§ Records to process
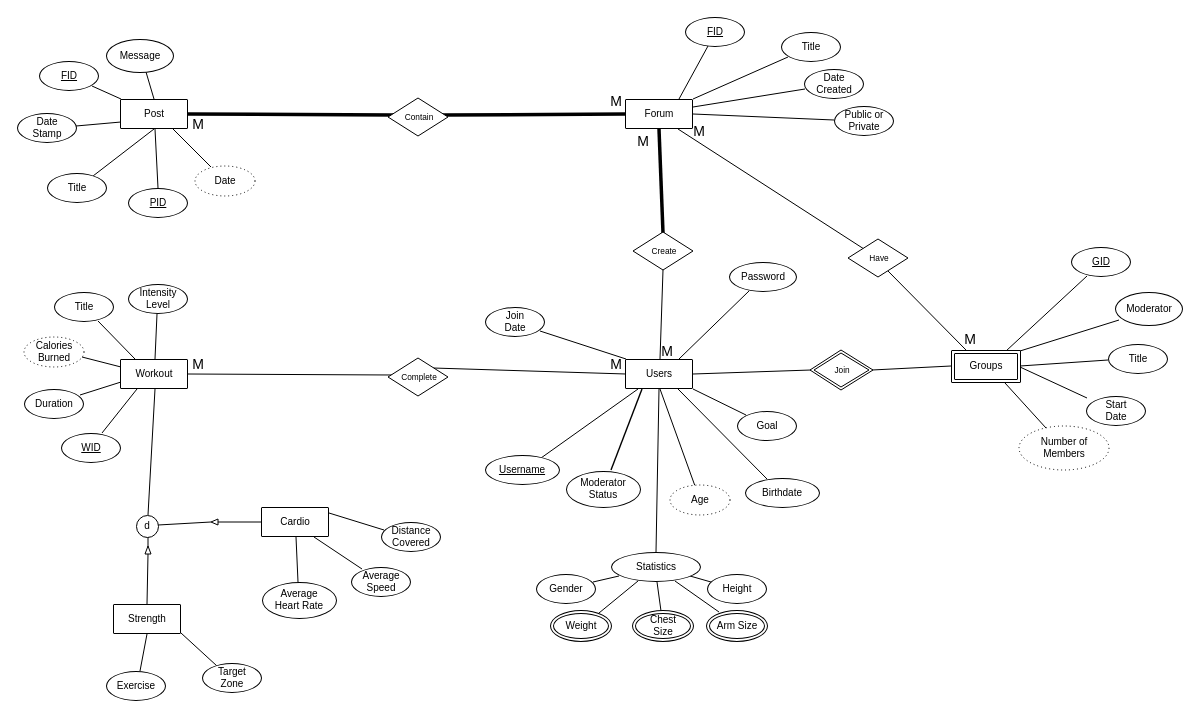
<!DOCTYPE html>
<html lang="en">
<head>
<meta charset="utf-8">
<title>Fitness forum entity relationship diagram</title>
<style>
:root { --ink: #000; --paper: #fff; }
* { box-sizing: border-box; }
body { margin: 0; background: var(--paper); }
.diagram {
  position: relative; width: 1200px; height: 718px; overflow: hidden;
  background: var(--paper); color: var(--ink);
  font: 10px/12px "Liberation Sans", Arial, sans-serif;
}
.connectors { position: absolute; inset: 0; display: block; }
.lines, .relationships, .arrowheads, .derived-outlines { stroke: var(--ink); fill: var(--paper); }
.total { stroke-width: 3.5; }
.derived-outlines { stroke-dasharray: 1 3; }

.node {
  --w: 60px; --h: 30px;
  position: absolute; width: var(--w); height: var(--h);
  left: calc(var(--x) * 1px - var(--w) / 2);
  top: calc(var(--y) * 1px - var(--h) / 2);
  display: flex; align-items: center; justify-content: center;
  text-align: center; white-space: nowrap;
}
.entity, .attribute, .disjoint { border: 1px solid var(--ink); background: var(--paper); }
.entity { --w: 68px; --h: 30px; border-radius: 1px; }
.attribute, .disjoint { border-radius: 50%; }
.disjoint { --w: 23px; --h: 23px; }
.wide { --w: 68px; --h: 34px; }
.broad { --w: 75px; --h: 30px; }
.large { --w: 75px; --h: 37px; }
.composite { --w: 90px; --h: 30px; }
.weak { --w: 70px; --h: 33px; }
.multi { --w: 62px; --h: 32px; }
.weak::after, .multi::after {
  content: ""; position: absolute; inset: 2px;
  border: 1px solid var(--ink); border-radius: inherit;
}
.key { text-decoration: underline; }
.relation { font-size: 8.3px; line-height: 10px; }
.cardinality { --w: 16px; --h: 16px; font-size: 14px; line-height: 16px; }
</style>
</head>
<body>
<main class="diagram">
  <svg class="connectors" width="1200" height="718" viewBox="0 0 1200 718" aria-hidden="true">
    <g class="lines">
      <g class="total">
        <path d="M188 114L393 115M443 115L626 114"/>
        <path d="M659 129L663 233"/>
      </g>
      <g id="post-lines">
        <path d="M121 99L92 86M154 99L146 72M121 122L76 126M154 129L93 176M155 129L158 188M173 129L211 167"/>
      </g>
      <g id="forum-lines">
        <path d="M679 99L708 46M693 99L788 57M693 107L805 89M693 114L834 120M678 129L864 249M888 271L966 350"/>
      </g>
      <g id="workout-lines">
        <path d="M135 359L98 321M155 359L157 314M121 367L82 357M121 382L80 395M137 389L102 433M188 374L394 375M433 368L626 374M155 389L148 515"/>
      </g>
      <g id="users-lines">
        <path d="M663 270L660 359M626 359L540 331M679 359L749 291M693 374L811 370M872 370L951 366"/>
        <path d="M638 389L541 458M660 389L695 486M678 389L767 479M693 389L746 415M659 389L656 552"/>
        <path stroke-width="1.4" d="M642 389L611 470"/>
      </g>
      <g id="groups-lines">
        <path d="M1006 351L1087 276M1020 351L1119 320M1020 366L1108 360M1020 367L1087 398M1005 383L1046 428"/>
      </g>
      <g id="statistics-lines">
        <path d="M619 576L593 582M638 581L599 613M657 582L661 611M675 581L719 612M690 576L711 582"/>
      </g>
      <g id="specialisation-lines">
        <path d="M158 525L211 522M218 522L262 522M148 537L148 547M148 554L147 604"/>
        <path d="M329 513L384 530M314 537L362 569M296 537L298 582M147 634L140 671M181 633L217 666"/>
      </g>
    </g>
    <g class="arrowheads">
      <polygon points="211,522 218,519 218,525"/>
      <polygon points="148,546 151,554 145,554"/>
    </g>
    <g class="relationships">
      <polygon points="388,117 418,98 448,117 418,136"/>
      <polygon points="633,251 663,232 693,251 663,270"/>
      <polygon points="848,258 878,239 908,258 878,277"/>
      <polygon points="388,377 418,358 448,377 418,396"/>
      <polygon points="810,370 841,350 873,370 841,390"/>
      <polygon points="814,370 841,353 869,370 841,387"/>
    </g>
    <g class="derived-outlines">
      <ellipse cx="225" cy="181" rx="30" ry="15"/>
      <ellipse cx="54" cy="352" rx="30" ry="15"/>
      <ellipse cx="700" cy="500" rx="30" ry="15"/>
      <ellipse cx="1064" cy="448" rx="45" ry="22"/>
    </g>
  </svg>

  <section aria-label="Post">
    <div class="node entity" style="--x:154;--y:114">Post</div>
    <div class="node attribute wide" style="--x:140;--y:56">Message</div>
    <div class="node attribute key" style="--x:69;--y:76">FID</div>
    <div class="node attribute" style="--x:47;--y:128">Date<br>Stamp</div>
    <div class="node attribute" style="--x:77;--y:188">Title</div>
    <div class="node attribute key" style="--x:158;--y:203">PID</div>
    <div class="node derived" style="--x:225;--y:181">Date</div>
    <div class="node cardinality" style="--x:198;--y:124">M</div>
    <div class="node relation" style="--x:419;--y:117">Contain</div>
  </section>

  <section aria-label="Forum">
    <div class="node entity" style="--x:659;--y:114">Forum</div>
    <div class="node attribute key" style="--x:715;--y:32">FID</div>
    <div class="node attribute" style="--x:811;--y:47">Title</div>
    <div class="node attribute" style="--x:834;--y:84">Date<br>Created</div>
    <div class="node attribute" style="--x:864;--y:121">Public or<br>Private</div>
    <div class="node cardinality" style="--x:616;--y:101">M</div>
    <div class="node cardinality" style="--x:643;--y:141">M</div>
    <div class="node cardinality" style="--x:699;--y:131">M</div>
    <div class="node relation" style="--x:664;--y:251">Create</div>
    <div class="node relation" style="--x:879;--y:258">Have</div>
  </section>

  <section aria-label="Workout">
    <div class="node entity" style="--x:154;--y:374">Workout</div>
    <div class="node attribute" style="--x:84;--y:307">Title</div>
    <div class="node attribute" style="--x:158;--y:299">Intensity<br>Level</div>
    <div class="node derived" style="--x:54;--y:352">Calories<br>Burned</div>
    <div class="node attribute" style="--x:54;--y:404">Duration</div>
    <div class="node attribute key" style="--x:91;--y:448">WID</div>
    <div class="node cardinality" style="--x:198;--y:364">M</div>
    <div class="node relation" style="--x:419;--y:377">Complete</div>
    <div class="node disjoint" style="--x:147;--y:526">d</div>
  </section>

  <section aria-label="Cardio">
    <div class="node entity" style="--x:295;--y:522">Cardio</div>
    <div class="node attribute" style="--x:411;--y:537">Distance<br>Covered</div>
    <div class="node attribute" style="--x:381;--y:582">Average<br>Speed</div>
    <div class="node attribute large" style="--x:299;--y:600">Average<br>Heart Rate</div>
  </section>

  <section aria-label="Strength">
    <div class="node entity" style="--x:147;--y:619">Strength</div>
    <div class="node attribute" style="--x:136;--y:686">Exercise</div>
    <div class="node attribute" style="--x:232;--y:678">Target<br>Zone</div>
  </section>

  <section aria-label="Users">
    <div class="node entity" style="--x:659;--y:374">Users</div>
    <div class="node attribute" style="--x:515;--y:322">Join<br>Date</div>
    <div class="node attribute wide" style="--x:763;--y:277;--h:30px">Password</div>
    <div class="node attribute key broad" style="--x:522;--y:470">Username</div>
    <div class="node attribute large" style="--x:603;--y:489">Moderator<br>Status</div>
    <div class="node derived" style="--x:700;--y:500">Age</div>
    <div class="node attribute broad" style="--x:782;--y:493">Birthdate</div>
    <div class="node attribute" style="--x:767;--y:426">Goal</div>
    <div class="node cardinality" style="--x:616;--y:364">M</div>
    <div class="node cardinality" style="--x:667;--y:351">M</div>
    <div class="node relation" style="--x:842;--y:370">Join</div>
  </section>

  <section aria-label="Statistics">
    <div class="node attribute composite" style="--x:656;--y:567">Statistics</div>
    <div class="node attribute" style="--x:566;--y:589">Gender</div>
    <div class="node attribute multi" style="--x:581;--y:626">Weight</div>
    <div class="node attribute multi" style="--x:663;--y:626">Chest<br>Size</div>
    <div class="node attribute multi" style="--x:737;--y:626">Arm Size</div>
    <div class="node attribute" style="--x:737;--y:589">Height</div>
  </section>

  <section aria-label="Groups">
    <div class="node entity weak" style="--x:986;--y:366">Groups</div>
    <div class="node attribute key" style="--x:1101;--y:262">GID</div>
    <div class="node attribute wide" style="--x:1149;--y:309">Moderator</div>
    <div class="node attribute" style="--x:1138;--y:359">Title</div>
    <div class="node attribute" style="--x:1116;--y:411">Start<br>Date</div>
    <div class="node derived" style="--x:1064;--y:448">Number of<br>Members</div>
    <div class="node cardinality" style="--x:970;--y:339">M</div>
  </section>
</main>
</body>
</html>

§ Instructions to follow
Retrieve every line above holding the word "derived".

§ Result of this exercise
.lines, .relationships, .arrowheads, .derived-outlines { stroke: var(--ink); fill: var(--paper); }
.derived-outlines { stroke-dasharray: 1 3; }
    <g class="derived-outlines">
    <div class="node derived" style="--x:225;--y:181">Date</div>
    <div class="node derived" style="--x:54;--y:352">Calories<br>Burned</div>
    <div class="node derived" style="--x:700;--y:500">Age</div>
    <div class="node derived" style="--x:1064;--y:448">Number of<br>Members</div>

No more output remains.